BRIEF: Word for word, repeat the data; no picture should appear in the result.

DATA FOR REVIEW:

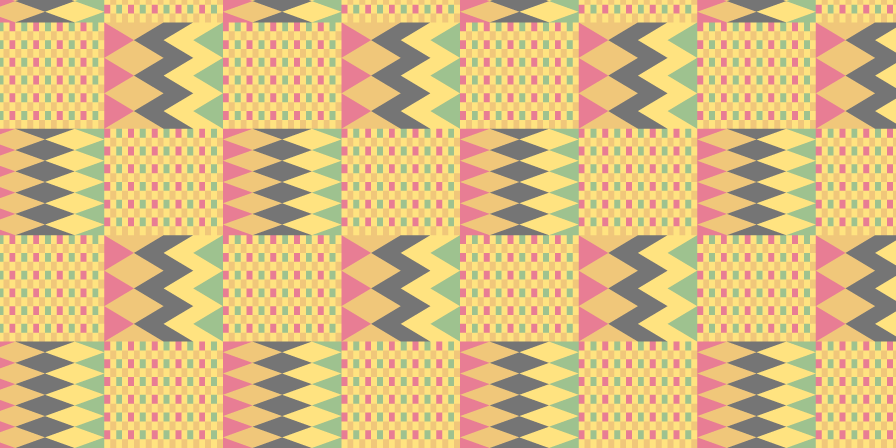
Write a Shadertoy shader that draws this pattern.

```glsl
const vec3 PINK = vec3(0.91, 0.49, 0.58);
const vec3 ORANGE = vec3(0.94, 0.78, 0.48);
const vec3 GRAY = vec3(0.46);
const vec3 YELLOW = vec3(1.0, 0.89, 0.50);
const vec3 GREEN = vec3(0.62, 0.76, 0.56);

const vec2 TILE_SIZE = vec2(0.2647, 0.2375);
const float LEFT_SHIFT = 0.0319;
const int SAMPLES = 4;

// 1 at whole numbers, 0 halfway between
float triangleWave(float x) {
    return abs(2.0 * fract(x) - 1.0);
}

// Five colours from left to right, split at the four edges
vec3 bands(float x, vec4 edges) {
    vec3 color = x < edges.x ? PINK : ORANGE;
    color = x < edges.y ? color : GRAY;
    color = x < edges.z ? color : YELLOW;
    return x < edges.w ? color : GREEN;
}

vec3 diamondTile(vec2 uv, float repeats) {
    float t = 0.25 * triangleWave(uv.y * repeats);
    return bands(uv.x, vec4(t, 0.5 - t, 0.5 + t, 1.0 - t));
}

vec3 zigzagTile(vec2 uv, float repeats) {
    float t = 0.25 * (1.0 - triangleWave(uv.y * repeats));
    return bands(uv.x, vec4(t, 0.5 - t, 0.75 - t, 1.0 - t));
}

// Woven checks: pink and green columns with orange ones between
vec3 checkTile(vec2 uv, vec2 counts) {
    vec2 cell = floor(uv * counts);
    if (mod(cell.x + cell.y, 2.0) < 0.5) return YELLOW;
    float column = mod(cell.x, 4.0);
    if (column < 0.5) return PINK;
    return abs(column - 2.0) < 0.5 ? GREEN : ORANGE;
}

vec3 patchwork(vec2 p) {
    vec2 grid = (p + vec2(LEFT_SHIFT, 0.0)) / TILE_SIZE;
    vec2 id = floor(grid);
    vec2 uv = fract(grid);
    if (mod(id.x + id.y, 2.0) > 0.5) return checkTile(uv, vec2(20.0, 12.0));
    return mod(id.y, 2.0) < 0.5 ? diamondTile(uv, 5.0) : zigzagTile(uv, 3.0);
}

void mainImage(out vec4 fragColor, in vec2 fragCoord) {
    // Average a grid of samples to smooth every edge
    vec3 sum = vec3(0.0);
    for (int j = 0; j < SAMPLES; j++) {
        for (int i = 0; i < SAMPLES; i++) {
            vec2 offset = (vec2(i, j) + 0.5) / float(SAMPLES) - 0.5;
            sum += patchwork((fragCoord + offset) / iResolution.y);
        }
    }
    fragColor = vec4(sum / float(SAMPLES * SAMPLES), 1.0);
}
```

SOLUTION FOR THIS EXERCISE:
Write a Shadertoy shader that draws this pattern.

```glsl
const vec3 PINK = vec3(0.91, 0.49, 0.58);
const vec3 ORANGE = vec3(0.94, 0.78, 0.48);
const vec3 GRAY = vec3(0.46);
const vec3 YELLOW = vec3(1.0, 0.89, 0.50);
const vec3 GREEN = vec3(0.62, 0.76, 0.56);

const vec2 TILE_SIZE = vec2(0.2647, 0.2375);
const float LEFT_SHIFT = 0.0319;
const int SAMPLES = 4;

// 1 at whole numbers, 0 halfway between
float triangleWave(float x) {
    return abs(2.0 * fract(x) - 1.0);
}

// Five colours from left to right, split at the four edges
vec3 bands(float x, vec4 edges) {
    vec3 color = x < edges.x ? PINK : ORANGE;
    color = x < edges.y ? color : GRAY;
    color = x < edges.z ? color : YELLOW;
    return x < edges.w ? color : GREEN;
}

vec3 diamondTile(vec2 uv, float repeats) {
    float t = 0.25 * triangleWave(uv.y * repeats);
    return bands(uv.x, vec4(t, 0.5 - t, 0.5 + t, 1.0 - t));
}

vec3 zigzagTile(vec2 uv, float repeats) {
    float t = 0.25 * (1.0 - triangleWave(uv.y * repeats));
    return bands(uv.x, vec4(t, 0.5 - t, 0.75 - t, 1.0 - t));
}

// Woven checks: pink and green columns with orange ones between
vec3 checkTile(vec2 uv, vec2 counts) {
    vec2 cell = floor(uv * counts);
    if (mod(cell.x + cell.y, 2.0) < 0.5) return YELLOW;
    float column = mod(cell.x, 4.0);
    if (column < 0.5) return PINK;
    return abs(column - 2.0) < 0.5 ? GREEN : ORANGE;
}

vec3 patchwork(vec2 p) {
    vec2 grid = (p + vec2(LEFT_SHIFT, 0.0)) / TILE_SIZE;
    vec2 id = floor(grid);
    vec2 uv = fract(grid);
    if (mod(id.x + id.y, 2.0) > 0.5) return checkTile(uv, vec2(20.0, 12.0));
    return mod(id.y, 2.0) < 0.5 ? diamondTile(uv, 5.0) : zigzagTile(uv, 3.0);
}

void mainImage(out vec4 fragColor, in vec2 fragCoord) {
    // Average a grid of samples to smooth every edge
    vec3 sum = vec3(0.0);
    for (int j = 0; j < SAMPLES; j++) {
        for (int i = 0; i < SAMPLES; i++) {
            vec2 offset = (vec2(i, j) + 0.5) / float(SAMPLES) - 0.5;
            sum += patchwork((fragCoord + offset) / iResolution.y);
        }
    }
    fragColor = vec4(sum / float(SAMPLES * SAMPLES), 1.0);
}
```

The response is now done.